** INFORMATION PROVIDED **
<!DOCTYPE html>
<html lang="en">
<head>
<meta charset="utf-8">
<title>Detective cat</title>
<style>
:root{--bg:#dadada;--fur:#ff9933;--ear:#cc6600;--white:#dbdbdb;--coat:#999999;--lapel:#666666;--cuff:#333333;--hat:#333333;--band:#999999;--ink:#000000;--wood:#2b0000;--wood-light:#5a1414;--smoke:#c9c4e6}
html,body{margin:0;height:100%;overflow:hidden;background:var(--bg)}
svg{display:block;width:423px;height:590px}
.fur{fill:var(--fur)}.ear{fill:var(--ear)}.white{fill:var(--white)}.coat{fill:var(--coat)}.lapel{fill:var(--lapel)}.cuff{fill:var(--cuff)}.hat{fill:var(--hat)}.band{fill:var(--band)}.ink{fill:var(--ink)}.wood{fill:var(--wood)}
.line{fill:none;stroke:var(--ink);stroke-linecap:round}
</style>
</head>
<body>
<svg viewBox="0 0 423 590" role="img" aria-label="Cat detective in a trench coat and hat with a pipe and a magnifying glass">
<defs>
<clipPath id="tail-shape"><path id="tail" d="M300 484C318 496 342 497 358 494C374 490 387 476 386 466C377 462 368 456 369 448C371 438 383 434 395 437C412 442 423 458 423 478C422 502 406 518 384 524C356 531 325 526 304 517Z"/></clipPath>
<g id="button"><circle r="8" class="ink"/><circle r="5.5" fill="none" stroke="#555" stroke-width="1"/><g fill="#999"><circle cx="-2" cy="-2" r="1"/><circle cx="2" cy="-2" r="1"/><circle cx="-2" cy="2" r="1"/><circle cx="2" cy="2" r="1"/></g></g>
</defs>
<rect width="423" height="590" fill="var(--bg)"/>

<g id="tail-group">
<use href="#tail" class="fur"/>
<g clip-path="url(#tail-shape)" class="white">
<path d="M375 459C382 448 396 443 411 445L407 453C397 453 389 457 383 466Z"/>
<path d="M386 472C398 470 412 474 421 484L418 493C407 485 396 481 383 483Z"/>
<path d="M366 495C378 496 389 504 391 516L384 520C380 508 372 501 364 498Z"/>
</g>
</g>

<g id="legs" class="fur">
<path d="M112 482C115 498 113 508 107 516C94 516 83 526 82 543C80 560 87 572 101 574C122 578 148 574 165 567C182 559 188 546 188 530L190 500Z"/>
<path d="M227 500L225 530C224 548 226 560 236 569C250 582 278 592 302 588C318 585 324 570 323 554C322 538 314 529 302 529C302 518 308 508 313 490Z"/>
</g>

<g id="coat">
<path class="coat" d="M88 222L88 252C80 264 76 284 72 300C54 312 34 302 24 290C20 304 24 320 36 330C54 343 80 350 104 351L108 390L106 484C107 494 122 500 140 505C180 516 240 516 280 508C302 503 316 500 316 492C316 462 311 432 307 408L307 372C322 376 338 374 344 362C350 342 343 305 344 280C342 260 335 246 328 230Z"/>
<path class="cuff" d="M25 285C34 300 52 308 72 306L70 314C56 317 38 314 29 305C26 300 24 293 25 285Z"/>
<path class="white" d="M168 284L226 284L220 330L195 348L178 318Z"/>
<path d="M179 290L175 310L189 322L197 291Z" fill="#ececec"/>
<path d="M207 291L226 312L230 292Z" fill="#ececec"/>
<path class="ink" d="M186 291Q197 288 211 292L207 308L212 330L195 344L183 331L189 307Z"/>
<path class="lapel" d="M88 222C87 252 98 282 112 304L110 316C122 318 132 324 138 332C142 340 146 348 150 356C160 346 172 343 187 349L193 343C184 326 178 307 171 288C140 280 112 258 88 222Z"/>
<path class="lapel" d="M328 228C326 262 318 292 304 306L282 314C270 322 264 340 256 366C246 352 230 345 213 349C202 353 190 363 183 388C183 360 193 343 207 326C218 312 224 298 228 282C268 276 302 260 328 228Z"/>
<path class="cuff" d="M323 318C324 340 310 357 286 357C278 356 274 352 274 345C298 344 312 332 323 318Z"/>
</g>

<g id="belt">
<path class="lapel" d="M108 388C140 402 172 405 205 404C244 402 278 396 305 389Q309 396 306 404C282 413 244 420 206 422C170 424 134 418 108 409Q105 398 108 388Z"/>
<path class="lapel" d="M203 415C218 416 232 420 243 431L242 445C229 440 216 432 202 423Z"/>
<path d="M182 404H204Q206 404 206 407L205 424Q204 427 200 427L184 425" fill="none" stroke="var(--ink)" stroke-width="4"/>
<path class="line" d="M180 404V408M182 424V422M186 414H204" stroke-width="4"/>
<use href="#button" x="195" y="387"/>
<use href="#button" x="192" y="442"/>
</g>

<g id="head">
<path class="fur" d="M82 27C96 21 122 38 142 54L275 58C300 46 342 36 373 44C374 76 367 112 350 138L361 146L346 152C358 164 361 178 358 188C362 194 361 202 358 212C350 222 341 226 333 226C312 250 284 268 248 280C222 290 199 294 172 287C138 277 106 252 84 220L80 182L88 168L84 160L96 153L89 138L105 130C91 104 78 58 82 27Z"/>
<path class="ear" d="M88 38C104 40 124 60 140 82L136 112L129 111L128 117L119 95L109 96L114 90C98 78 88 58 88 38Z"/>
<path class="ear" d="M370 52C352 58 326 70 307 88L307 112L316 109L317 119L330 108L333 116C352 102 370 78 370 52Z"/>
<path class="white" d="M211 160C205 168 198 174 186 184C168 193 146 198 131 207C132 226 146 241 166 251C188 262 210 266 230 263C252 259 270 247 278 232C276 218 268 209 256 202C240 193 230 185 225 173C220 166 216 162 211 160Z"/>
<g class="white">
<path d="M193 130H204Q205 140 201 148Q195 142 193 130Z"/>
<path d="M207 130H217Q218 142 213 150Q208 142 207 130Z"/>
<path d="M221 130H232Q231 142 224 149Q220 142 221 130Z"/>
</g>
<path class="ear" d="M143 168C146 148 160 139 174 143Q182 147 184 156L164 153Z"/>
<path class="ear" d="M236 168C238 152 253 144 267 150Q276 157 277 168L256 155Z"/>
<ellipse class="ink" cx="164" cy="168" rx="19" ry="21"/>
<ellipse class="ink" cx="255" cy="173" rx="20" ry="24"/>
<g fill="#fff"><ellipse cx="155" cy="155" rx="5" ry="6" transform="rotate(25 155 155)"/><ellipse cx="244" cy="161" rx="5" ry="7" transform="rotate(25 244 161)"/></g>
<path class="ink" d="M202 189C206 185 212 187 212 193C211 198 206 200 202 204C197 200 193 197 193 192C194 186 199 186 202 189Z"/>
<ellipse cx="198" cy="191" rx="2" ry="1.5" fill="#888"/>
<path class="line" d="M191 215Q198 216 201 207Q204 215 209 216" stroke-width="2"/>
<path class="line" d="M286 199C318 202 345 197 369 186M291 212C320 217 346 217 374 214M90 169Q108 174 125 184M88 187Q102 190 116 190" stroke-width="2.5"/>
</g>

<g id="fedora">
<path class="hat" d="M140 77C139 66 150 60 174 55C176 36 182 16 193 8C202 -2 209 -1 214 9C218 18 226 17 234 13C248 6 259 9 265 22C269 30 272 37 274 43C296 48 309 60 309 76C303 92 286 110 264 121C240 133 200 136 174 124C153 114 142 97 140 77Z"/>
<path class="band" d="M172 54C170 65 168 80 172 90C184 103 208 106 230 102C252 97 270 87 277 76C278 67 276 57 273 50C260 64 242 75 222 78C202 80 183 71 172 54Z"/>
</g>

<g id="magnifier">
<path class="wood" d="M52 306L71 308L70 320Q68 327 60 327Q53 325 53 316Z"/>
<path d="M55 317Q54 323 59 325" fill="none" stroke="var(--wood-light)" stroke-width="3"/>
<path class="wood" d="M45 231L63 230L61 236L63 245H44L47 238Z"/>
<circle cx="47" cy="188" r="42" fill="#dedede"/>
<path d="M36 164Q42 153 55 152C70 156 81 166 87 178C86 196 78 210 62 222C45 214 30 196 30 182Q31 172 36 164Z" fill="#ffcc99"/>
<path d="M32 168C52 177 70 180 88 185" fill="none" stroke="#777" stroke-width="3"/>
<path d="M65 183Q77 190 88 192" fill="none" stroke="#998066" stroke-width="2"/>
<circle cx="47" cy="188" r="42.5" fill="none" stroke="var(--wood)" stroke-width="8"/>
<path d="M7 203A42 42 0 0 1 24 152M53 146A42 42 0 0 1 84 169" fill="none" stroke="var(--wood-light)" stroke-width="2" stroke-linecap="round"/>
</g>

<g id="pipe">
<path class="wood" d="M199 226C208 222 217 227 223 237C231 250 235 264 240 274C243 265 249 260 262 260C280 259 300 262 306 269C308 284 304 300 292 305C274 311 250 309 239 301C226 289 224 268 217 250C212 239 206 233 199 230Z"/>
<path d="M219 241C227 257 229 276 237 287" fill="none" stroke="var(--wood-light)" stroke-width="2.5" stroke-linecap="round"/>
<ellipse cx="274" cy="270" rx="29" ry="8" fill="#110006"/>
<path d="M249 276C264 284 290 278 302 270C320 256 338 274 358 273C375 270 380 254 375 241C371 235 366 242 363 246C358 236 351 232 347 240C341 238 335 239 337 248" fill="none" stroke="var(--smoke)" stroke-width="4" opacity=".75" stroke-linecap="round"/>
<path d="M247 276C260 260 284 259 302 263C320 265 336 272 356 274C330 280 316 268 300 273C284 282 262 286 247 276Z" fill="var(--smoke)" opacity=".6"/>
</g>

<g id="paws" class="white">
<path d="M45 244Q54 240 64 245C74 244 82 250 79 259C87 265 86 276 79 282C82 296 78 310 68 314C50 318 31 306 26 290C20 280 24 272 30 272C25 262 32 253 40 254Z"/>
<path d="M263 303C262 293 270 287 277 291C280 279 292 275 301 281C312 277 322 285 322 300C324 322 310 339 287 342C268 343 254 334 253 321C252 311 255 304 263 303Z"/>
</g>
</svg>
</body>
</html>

** WORK TO COMPLETE **
Where the listing above reaches the line that contains "215Q198 216 201", start retyping, and finish with the line that contains "77C139 66 150"; reproduce those lines exactly and no others.

** ANSWER AREA **
<path class="line" d="M191 215Q198 216 201 207Q204 215 209 216" stroke-width="2"/>
<path class="line" d="M286 199C318 202 345 197 369 186M291 212C320 217 346 217 374 214M90 169Q108 174 125 184M88 187Q102 190 116 190" stroke-width="2.5"/>
</g>

<g id="fedora">
<path class="hat" d="M140 77C139 66 150 60 174 55C176 36 182 16 193 8C202 -2 209 -1 214 9C218 18 226 17 234 13C248 6 259 9 265 22C269 30 272 37 274 43C296 48 309 60 309 76C303 92 286 110 264 121C240 133 200 136 174 124C153 114 142 97 140 77Z"/>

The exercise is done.